This article was originally published. Steve Dennis, Contributor
A customer places school supplies into a shopping cart at a Wal-Mart Stores Inc. location in Burbank, California, U.S., on Tuesday, Aug. 8, 2017. Photographer: Patrick T. Fallon/Bloomberg
Given the continued rapid growth of online shopping, it might seem crazy to suggest that the era of e-commerce is coming to an end. Yet while we are used to talking about e-commerce as a separate thing — and isolating statistics for digital transactions versus brick-and-mortar same-store sales — it’s increasingly clear that these are becoming distinctions without much of a difference. For consumers, it’s simply “commerce,” and retailers that want to thrive, or survive, need to fully embrace a one brand, many channels strategy.
Last week I attended shop.org, the annual conference historically focused on digital commerce. What struck me most (beyond the dwindling attendance) was that speakers mostly ignored online shopping as a stand-alone concept. Instead, many emphasized the importance of brick-and-mortar stores in delivering a remarkable customer experience. Moreover, the majority of technology providers in the expo offered solutions that were very much anchored in online/offline integration or leverage, not e-commerce optimization, as was true in the past. Rather than buying into the retail apocalypse narrative and seeing brick-and-mortar stores as liabilities, most were clearly in the camp of believing that stores were (wait for it) assets. Physical retail might be different, but it clearly is not dead.
Notably, Mark Lore from Walmart/Jet spoke of the need for retailers to be channel agnostic and highlighted how Walmart’s stores give the brand a distinct advantage. TechStyle CEO Adam Goldenberg showcased statistics on how Fabletic’s overall brand performance has been enhanced through the opening of stores and on how the merging of cross-channel data gives them an edge. Kohl’s spoke of the role of mobile as a constant companion in the shopper’s journey from online to offline (and vice versa). While using somewhat different language, numerous other speakers acknowledged that customers shop everywhere and the best retailers need to meet them where they are. Clearly, more and more, it’s just commerce now.
Of course, the lines have been blurring for years, and study after study shows that a well-integrated shopping experience across channels (what some call “omni-channel” and what I prefer to call “harmonized retail”) is what customers desire and what often determines a brand’s ultimate success. The increasing investments in physical stores byAmazon and other digitally native brands serve to underscore this growing reality. Those of us who are familiar with retailers’ customer data know that, typically, a brand’s best customers are those who shop and/or are heavily influenced in both digital and physical channels. We also know that opening stores drives increases in e-commerce in that store’s trade area, just as closing a store often leads to dramatic declines in online shopping. It’s all just commerce.
This realization does not negate the fact that a meaningful percentage of shopping occurs in a purely digital fashion (particularly downloading books, music and games). It does not minimize that Amazon has achieved a total share of retail rapidly approaching 5% almost entirely without a physical presence.
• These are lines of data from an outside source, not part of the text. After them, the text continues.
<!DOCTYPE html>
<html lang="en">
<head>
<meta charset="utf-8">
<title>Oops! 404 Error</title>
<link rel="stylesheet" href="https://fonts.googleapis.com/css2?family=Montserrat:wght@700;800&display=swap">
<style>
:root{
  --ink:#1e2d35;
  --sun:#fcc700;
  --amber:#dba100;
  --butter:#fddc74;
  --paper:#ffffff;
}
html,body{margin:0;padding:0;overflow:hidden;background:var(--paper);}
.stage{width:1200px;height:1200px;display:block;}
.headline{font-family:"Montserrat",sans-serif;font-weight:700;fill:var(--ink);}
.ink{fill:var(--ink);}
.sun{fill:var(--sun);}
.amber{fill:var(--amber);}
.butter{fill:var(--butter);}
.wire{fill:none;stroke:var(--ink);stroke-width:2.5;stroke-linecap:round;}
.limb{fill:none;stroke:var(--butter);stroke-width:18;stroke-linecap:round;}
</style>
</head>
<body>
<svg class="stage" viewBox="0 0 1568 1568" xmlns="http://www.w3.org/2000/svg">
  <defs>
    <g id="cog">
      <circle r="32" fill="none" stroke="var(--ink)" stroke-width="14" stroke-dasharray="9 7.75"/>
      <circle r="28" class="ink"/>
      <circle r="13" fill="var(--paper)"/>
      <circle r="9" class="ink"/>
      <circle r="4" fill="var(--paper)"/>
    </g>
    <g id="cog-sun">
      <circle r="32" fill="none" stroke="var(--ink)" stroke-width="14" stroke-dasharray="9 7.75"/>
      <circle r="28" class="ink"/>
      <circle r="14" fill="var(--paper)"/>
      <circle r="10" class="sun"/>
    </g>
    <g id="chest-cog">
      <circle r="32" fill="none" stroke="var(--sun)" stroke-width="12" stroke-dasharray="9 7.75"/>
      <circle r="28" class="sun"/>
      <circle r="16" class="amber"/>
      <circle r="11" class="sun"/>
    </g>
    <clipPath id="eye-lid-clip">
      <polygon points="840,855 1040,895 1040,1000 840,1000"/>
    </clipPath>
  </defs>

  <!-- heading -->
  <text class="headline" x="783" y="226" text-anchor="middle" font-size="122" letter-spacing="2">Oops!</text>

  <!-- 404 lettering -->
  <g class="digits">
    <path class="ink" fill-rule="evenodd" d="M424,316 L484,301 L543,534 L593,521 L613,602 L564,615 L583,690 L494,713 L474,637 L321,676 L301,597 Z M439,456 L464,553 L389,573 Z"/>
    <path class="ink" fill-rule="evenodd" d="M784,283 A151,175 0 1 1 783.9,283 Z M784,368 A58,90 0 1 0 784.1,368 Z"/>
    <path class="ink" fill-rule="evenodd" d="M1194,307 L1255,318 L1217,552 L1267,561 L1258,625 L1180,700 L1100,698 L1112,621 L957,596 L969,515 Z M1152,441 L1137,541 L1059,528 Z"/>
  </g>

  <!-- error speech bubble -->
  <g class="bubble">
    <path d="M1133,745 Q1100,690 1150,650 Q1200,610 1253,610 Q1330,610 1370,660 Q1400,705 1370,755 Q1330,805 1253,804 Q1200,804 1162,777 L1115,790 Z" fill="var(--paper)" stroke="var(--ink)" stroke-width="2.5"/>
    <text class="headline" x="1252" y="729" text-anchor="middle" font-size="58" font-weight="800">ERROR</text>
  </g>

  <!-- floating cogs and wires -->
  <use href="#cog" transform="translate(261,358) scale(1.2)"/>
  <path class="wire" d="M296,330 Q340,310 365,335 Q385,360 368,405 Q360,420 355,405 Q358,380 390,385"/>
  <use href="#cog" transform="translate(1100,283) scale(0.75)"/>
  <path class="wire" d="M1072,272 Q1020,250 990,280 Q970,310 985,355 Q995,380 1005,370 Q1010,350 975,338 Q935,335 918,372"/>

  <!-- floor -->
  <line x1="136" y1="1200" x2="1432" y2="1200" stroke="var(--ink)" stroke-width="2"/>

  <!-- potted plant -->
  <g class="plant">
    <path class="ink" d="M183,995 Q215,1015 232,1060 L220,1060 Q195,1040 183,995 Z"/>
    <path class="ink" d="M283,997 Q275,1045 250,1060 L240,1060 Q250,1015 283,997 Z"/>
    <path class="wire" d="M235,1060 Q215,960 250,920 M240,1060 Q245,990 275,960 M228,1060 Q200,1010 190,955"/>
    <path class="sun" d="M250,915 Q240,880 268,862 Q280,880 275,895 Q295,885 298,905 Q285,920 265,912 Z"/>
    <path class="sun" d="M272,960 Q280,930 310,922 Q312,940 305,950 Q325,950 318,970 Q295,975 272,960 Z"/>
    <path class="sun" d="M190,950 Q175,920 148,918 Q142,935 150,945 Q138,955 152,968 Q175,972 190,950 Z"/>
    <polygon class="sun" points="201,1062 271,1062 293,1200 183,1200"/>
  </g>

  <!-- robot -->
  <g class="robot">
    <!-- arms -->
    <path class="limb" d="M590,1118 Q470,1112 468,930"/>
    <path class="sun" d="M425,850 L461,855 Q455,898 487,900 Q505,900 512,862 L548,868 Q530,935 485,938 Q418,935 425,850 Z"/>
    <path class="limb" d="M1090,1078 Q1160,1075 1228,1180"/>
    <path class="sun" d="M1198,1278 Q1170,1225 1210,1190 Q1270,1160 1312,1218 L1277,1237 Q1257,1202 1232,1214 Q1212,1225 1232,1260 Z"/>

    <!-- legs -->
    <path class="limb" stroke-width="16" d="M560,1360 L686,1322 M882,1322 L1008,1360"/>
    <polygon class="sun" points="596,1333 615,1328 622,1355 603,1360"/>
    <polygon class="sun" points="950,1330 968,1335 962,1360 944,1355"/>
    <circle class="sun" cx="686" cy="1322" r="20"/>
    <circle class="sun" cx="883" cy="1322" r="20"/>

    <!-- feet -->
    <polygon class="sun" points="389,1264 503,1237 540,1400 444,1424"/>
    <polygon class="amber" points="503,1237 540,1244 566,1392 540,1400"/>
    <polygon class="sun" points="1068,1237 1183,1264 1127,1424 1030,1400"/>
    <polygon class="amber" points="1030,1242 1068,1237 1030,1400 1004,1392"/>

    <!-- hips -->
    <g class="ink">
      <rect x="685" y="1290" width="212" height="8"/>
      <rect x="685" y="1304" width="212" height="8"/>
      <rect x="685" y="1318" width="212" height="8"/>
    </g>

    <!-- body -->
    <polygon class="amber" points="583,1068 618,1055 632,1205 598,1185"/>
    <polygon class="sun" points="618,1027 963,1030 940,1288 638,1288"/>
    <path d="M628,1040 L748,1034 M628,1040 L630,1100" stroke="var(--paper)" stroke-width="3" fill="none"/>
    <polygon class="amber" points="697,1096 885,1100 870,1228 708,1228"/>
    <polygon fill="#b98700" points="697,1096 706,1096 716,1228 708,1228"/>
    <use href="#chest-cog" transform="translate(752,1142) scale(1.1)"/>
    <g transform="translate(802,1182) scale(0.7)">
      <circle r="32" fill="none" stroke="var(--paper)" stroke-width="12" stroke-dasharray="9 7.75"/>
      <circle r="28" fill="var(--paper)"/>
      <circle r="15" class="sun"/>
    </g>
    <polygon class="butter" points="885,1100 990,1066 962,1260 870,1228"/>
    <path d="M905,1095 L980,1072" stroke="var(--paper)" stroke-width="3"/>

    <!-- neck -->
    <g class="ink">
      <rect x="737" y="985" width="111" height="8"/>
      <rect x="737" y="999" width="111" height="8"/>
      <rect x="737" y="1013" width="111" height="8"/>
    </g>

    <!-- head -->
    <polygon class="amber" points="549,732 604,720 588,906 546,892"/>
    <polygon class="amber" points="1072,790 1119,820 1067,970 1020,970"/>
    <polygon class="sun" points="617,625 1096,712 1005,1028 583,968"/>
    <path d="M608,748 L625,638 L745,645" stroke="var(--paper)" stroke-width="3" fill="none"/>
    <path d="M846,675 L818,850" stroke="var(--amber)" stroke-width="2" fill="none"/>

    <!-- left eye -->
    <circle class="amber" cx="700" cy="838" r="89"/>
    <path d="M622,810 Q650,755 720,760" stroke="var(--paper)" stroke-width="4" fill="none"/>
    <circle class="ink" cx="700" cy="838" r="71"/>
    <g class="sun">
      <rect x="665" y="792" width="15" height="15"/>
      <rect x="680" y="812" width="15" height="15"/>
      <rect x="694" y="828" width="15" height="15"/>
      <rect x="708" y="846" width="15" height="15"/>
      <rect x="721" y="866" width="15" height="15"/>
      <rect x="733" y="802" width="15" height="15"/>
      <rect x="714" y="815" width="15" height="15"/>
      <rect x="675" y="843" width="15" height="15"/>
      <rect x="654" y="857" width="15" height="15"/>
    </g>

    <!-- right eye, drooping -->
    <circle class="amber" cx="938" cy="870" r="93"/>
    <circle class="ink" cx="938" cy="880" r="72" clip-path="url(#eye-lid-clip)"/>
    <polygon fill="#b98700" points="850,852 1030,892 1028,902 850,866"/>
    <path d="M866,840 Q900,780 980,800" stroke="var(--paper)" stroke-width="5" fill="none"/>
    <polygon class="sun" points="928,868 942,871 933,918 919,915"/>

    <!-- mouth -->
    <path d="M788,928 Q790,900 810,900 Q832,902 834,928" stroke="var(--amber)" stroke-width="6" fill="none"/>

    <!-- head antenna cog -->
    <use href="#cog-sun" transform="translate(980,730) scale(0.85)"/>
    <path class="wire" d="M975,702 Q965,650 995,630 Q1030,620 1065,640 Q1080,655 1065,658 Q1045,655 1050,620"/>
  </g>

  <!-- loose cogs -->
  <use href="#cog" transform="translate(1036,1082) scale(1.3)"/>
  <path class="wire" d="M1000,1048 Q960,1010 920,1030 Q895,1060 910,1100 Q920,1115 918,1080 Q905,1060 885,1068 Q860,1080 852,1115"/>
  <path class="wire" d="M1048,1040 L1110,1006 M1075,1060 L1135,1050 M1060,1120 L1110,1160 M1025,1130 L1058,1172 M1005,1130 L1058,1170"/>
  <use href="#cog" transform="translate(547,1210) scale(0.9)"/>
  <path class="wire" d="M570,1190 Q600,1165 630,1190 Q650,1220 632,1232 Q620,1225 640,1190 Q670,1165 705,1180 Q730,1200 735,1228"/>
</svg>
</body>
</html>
But as we move ahead, it’s important to realize the significant contributions to what we label “e-commerce” that are derived from traditional retailers’ online divisions. It’s important to recognize that Amazon will struggle to maintain outsized growth without deepening its investment in brick and mortar. It’s critical to grasp that digitally influenced physical-stores sales far exceed sales rung up online.
And ultimately it’s essential to realize that it is rarely an online-vs.-offline battle, but a struggle that is won when we accept that it’s all just commerce and strive to bring the best of offline and online together on behalf of the customer.